### Exercise instructions:
Among the entries below, how many lines hold "html"? Reply with the number only.

:: The records ::

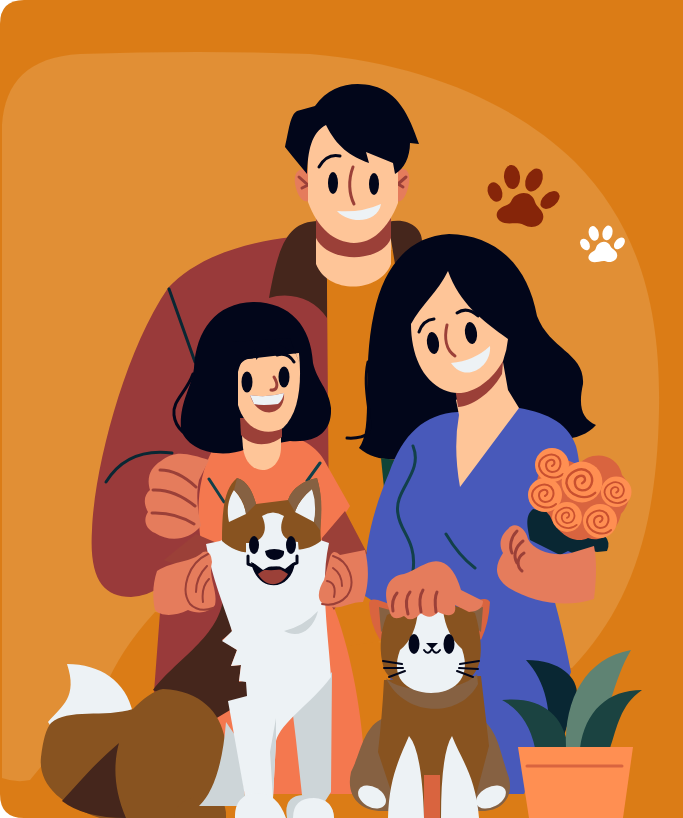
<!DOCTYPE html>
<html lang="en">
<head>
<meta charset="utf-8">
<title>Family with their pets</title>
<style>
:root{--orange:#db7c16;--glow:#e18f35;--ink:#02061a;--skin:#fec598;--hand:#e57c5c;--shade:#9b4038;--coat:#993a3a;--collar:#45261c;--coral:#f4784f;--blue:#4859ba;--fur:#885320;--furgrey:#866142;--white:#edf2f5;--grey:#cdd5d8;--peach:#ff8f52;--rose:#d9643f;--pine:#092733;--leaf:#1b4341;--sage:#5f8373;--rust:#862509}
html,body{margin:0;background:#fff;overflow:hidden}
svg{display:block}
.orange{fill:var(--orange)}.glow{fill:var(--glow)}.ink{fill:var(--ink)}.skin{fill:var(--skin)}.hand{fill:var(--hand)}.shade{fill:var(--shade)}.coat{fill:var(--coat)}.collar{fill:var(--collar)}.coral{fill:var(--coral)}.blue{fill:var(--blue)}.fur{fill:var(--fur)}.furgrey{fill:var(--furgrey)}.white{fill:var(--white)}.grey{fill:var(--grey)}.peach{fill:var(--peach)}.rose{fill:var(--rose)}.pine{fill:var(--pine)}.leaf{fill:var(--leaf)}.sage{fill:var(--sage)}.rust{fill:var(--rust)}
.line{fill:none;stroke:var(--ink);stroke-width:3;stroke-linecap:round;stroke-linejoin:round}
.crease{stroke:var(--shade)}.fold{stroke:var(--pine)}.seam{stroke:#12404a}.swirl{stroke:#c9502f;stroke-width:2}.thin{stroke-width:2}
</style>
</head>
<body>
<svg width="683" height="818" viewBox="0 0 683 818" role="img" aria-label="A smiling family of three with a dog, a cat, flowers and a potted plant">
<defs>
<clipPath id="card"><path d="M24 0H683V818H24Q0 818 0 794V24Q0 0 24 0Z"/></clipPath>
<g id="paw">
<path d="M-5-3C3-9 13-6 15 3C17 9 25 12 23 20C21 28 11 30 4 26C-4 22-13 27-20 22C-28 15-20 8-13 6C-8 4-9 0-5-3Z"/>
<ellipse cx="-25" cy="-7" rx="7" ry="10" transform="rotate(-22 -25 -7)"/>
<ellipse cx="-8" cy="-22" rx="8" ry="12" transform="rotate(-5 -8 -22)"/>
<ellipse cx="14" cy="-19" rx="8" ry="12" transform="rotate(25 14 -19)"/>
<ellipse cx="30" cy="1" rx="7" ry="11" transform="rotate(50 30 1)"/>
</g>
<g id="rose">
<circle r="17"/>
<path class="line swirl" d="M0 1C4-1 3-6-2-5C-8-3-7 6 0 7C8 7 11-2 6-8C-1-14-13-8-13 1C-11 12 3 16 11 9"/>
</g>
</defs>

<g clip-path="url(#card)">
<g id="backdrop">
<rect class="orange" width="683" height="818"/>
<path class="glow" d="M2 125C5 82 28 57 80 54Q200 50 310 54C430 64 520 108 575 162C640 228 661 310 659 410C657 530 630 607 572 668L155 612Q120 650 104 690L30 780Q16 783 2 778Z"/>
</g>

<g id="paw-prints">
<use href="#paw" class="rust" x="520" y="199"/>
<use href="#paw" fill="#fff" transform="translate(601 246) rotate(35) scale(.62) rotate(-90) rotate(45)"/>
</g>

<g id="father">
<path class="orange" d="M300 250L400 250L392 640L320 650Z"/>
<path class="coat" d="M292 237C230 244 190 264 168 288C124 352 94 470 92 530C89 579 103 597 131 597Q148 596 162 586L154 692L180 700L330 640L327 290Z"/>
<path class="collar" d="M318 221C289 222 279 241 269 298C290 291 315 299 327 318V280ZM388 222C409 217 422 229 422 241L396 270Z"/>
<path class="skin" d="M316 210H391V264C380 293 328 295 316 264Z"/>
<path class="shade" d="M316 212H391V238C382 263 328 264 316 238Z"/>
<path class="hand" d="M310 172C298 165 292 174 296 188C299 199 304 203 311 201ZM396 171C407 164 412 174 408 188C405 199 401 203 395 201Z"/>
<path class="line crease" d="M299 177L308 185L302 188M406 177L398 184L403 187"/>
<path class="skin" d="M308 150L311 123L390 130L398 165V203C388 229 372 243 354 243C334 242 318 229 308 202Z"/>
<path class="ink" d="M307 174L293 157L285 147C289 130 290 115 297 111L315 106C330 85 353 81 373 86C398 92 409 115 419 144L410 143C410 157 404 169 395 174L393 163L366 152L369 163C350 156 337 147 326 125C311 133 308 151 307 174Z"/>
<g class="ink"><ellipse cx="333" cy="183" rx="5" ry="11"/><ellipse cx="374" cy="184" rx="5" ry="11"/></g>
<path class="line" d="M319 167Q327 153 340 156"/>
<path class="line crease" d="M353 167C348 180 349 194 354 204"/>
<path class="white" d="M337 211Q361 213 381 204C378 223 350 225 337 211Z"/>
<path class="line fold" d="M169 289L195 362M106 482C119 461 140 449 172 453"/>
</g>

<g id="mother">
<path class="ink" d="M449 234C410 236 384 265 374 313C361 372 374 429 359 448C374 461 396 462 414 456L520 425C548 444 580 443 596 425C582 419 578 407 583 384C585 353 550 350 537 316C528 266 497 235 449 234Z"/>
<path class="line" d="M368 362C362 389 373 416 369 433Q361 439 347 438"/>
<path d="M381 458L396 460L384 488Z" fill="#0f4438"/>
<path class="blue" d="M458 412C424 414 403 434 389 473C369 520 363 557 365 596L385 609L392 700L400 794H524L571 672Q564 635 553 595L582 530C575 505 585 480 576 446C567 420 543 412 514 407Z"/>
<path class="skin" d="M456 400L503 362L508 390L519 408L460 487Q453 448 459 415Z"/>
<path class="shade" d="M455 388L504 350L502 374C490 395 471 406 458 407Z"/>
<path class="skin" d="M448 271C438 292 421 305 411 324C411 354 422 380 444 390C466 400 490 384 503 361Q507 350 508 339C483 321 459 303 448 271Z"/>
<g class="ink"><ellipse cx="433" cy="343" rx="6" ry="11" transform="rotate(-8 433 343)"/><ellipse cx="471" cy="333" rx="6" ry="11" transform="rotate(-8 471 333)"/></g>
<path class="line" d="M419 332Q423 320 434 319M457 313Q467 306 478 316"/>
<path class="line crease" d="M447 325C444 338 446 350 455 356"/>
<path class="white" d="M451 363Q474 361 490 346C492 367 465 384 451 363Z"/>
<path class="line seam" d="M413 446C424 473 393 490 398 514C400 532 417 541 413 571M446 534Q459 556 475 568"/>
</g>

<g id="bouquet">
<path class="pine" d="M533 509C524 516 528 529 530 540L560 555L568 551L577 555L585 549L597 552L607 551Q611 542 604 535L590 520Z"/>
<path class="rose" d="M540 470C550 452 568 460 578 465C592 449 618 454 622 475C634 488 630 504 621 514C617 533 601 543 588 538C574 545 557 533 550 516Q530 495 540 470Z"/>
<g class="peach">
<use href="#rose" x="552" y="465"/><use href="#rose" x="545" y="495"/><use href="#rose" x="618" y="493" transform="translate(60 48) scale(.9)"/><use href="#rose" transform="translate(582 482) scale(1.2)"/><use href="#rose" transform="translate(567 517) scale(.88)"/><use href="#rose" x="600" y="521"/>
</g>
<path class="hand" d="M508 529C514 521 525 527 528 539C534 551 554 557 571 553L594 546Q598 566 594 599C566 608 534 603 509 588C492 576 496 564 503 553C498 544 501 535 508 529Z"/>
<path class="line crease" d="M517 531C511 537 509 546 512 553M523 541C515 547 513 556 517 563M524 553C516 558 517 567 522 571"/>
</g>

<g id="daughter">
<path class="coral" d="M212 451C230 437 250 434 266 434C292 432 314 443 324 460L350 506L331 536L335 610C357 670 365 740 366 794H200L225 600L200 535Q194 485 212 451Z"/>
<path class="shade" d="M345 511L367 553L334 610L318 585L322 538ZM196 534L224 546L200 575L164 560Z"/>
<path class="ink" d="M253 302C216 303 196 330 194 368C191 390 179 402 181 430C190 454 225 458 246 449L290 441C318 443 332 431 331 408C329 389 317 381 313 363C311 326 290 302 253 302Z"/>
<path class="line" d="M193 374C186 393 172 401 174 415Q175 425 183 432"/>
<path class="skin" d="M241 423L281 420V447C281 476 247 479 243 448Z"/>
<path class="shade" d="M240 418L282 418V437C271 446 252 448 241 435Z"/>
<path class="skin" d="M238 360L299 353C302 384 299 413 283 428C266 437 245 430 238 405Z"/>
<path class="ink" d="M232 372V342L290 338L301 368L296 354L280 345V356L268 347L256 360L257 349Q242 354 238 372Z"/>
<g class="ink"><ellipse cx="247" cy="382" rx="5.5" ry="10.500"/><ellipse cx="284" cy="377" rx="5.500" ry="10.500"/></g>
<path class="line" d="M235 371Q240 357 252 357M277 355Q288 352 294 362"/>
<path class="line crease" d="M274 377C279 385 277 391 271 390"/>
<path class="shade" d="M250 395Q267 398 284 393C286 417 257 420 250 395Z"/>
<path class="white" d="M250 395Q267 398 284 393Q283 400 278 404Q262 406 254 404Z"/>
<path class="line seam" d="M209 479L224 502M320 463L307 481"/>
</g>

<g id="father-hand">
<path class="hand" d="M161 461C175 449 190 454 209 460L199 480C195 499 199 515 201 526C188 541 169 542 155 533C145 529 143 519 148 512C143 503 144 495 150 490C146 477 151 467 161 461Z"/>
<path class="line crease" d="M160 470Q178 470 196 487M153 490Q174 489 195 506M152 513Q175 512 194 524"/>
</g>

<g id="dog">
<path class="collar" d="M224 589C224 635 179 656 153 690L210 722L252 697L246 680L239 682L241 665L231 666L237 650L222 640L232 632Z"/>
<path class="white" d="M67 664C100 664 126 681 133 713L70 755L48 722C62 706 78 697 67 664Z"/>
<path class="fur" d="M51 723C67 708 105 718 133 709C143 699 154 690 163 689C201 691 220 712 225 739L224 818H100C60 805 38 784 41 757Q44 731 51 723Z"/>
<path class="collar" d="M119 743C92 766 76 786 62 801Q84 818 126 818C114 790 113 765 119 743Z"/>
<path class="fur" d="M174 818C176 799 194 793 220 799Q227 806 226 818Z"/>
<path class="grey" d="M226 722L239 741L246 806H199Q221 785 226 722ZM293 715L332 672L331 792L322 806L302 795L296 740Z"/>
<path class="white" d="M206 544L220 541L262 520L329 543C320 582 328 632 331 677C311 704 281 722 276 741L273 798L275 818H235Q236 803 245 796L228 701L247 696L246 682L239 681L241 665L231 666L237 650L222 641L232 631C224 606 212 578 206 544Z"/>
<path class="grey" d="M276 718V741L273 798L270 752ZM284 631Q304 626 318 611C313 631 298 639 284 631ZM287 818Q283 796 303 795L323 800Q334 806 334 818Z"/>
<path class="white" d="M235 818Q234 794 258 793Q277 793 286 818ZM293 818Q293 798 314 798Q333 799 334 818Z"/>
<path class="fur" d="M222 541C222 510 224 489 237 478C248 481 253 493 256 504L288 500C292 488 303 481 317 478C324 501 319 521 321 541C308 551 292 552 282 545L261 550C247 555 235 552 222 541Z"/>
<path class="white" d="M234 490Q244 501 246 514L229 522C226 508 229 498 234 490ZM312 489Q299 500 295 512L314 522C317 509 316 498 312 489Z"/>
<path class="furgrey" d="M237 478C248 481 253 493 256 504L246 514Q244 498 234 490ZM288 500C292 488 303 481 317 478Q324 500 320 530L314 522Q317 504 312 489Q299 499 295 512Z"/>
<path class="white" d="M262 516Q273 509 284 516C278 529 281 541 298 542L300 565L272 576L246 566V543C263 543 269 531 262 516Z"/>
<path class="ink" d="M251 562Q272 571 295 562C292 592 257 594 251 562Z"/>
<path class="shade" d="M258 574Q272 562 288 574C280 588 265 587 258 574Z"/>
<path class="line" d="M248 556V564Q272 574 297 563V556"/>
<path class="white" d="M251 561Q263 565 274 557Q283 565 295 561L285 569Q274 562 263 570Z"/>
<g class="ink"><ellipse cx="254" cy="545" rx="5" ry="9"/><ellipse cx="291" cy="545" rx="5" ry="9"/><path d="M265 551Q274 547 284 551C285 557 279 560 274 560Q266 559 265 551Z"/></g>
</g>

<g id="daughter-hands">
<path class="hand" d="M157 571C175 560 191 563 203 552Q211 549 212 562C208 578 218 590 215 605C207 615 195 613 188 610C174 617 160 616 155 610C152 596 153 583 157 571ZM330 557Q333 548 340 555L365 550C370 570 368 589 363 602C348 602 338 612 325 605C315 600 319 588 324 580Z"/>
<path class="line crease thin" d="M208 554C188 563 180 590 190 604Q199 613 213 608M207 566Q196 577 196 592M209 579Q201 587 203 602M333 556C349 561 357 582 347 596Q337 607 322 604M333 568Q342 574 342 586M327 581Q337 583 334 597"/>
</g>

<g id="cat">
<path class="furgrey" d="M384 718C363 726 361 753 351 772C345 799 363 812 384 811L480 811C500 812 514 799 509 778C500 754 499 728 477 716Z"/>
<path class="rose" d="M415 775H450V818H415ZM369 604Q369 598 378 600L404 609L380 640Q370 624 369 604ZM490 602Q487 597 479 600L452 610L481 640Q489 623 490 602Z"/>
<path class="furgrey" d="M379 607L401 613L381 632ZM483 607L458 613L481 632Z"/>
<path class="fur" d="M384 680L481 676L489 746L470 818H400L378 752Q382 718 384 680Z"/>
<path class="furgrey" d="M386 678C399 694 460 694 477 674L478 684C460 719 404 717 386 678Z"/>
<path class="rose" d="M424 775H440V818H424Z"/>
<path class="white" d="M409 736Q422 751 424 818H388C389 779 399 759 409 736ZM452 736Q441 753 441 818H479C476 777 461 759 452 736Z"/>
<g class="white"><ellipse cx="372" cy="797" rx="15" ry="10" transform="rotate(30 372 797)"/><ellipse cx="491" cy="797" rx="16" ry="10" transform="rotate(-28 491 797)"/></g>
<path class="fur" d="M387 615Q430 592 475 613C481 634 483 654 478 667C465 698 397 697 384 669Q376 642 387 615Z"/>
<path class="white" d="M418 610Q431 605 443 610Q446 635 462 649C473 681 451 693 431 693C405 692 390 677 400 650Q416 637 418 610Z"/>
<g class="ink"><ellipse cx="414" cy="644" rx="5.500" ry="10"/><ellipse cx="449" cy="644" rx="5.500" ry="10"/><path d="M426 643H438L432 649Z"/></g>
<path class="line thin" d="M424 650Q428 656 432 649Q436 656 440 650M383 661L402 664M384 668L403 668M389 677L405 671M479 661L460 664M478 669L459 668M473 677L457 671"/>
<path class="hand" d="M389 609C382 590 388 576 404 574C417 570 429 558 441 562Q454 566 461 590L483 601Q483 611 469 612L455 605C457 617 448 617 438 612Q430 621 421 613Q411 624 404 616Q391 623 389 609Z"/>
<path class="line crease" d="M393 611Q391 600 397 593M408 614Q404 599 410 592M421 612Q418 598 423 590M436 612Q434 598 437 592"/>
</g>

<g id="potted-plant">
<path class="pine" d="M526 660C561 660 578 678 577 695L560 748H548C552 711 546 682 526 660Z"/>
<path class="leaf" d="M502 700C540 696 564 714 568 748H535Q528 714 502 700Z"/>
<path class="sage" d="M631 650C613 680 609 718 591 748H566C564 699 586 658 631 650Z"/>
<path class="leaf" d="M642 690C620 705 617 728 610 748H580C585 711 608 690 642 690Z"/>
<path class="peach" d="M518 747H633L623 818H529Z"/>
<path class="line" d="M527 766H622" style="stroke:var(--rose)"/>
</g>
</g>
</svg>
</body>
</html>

:::

### Finished task:
4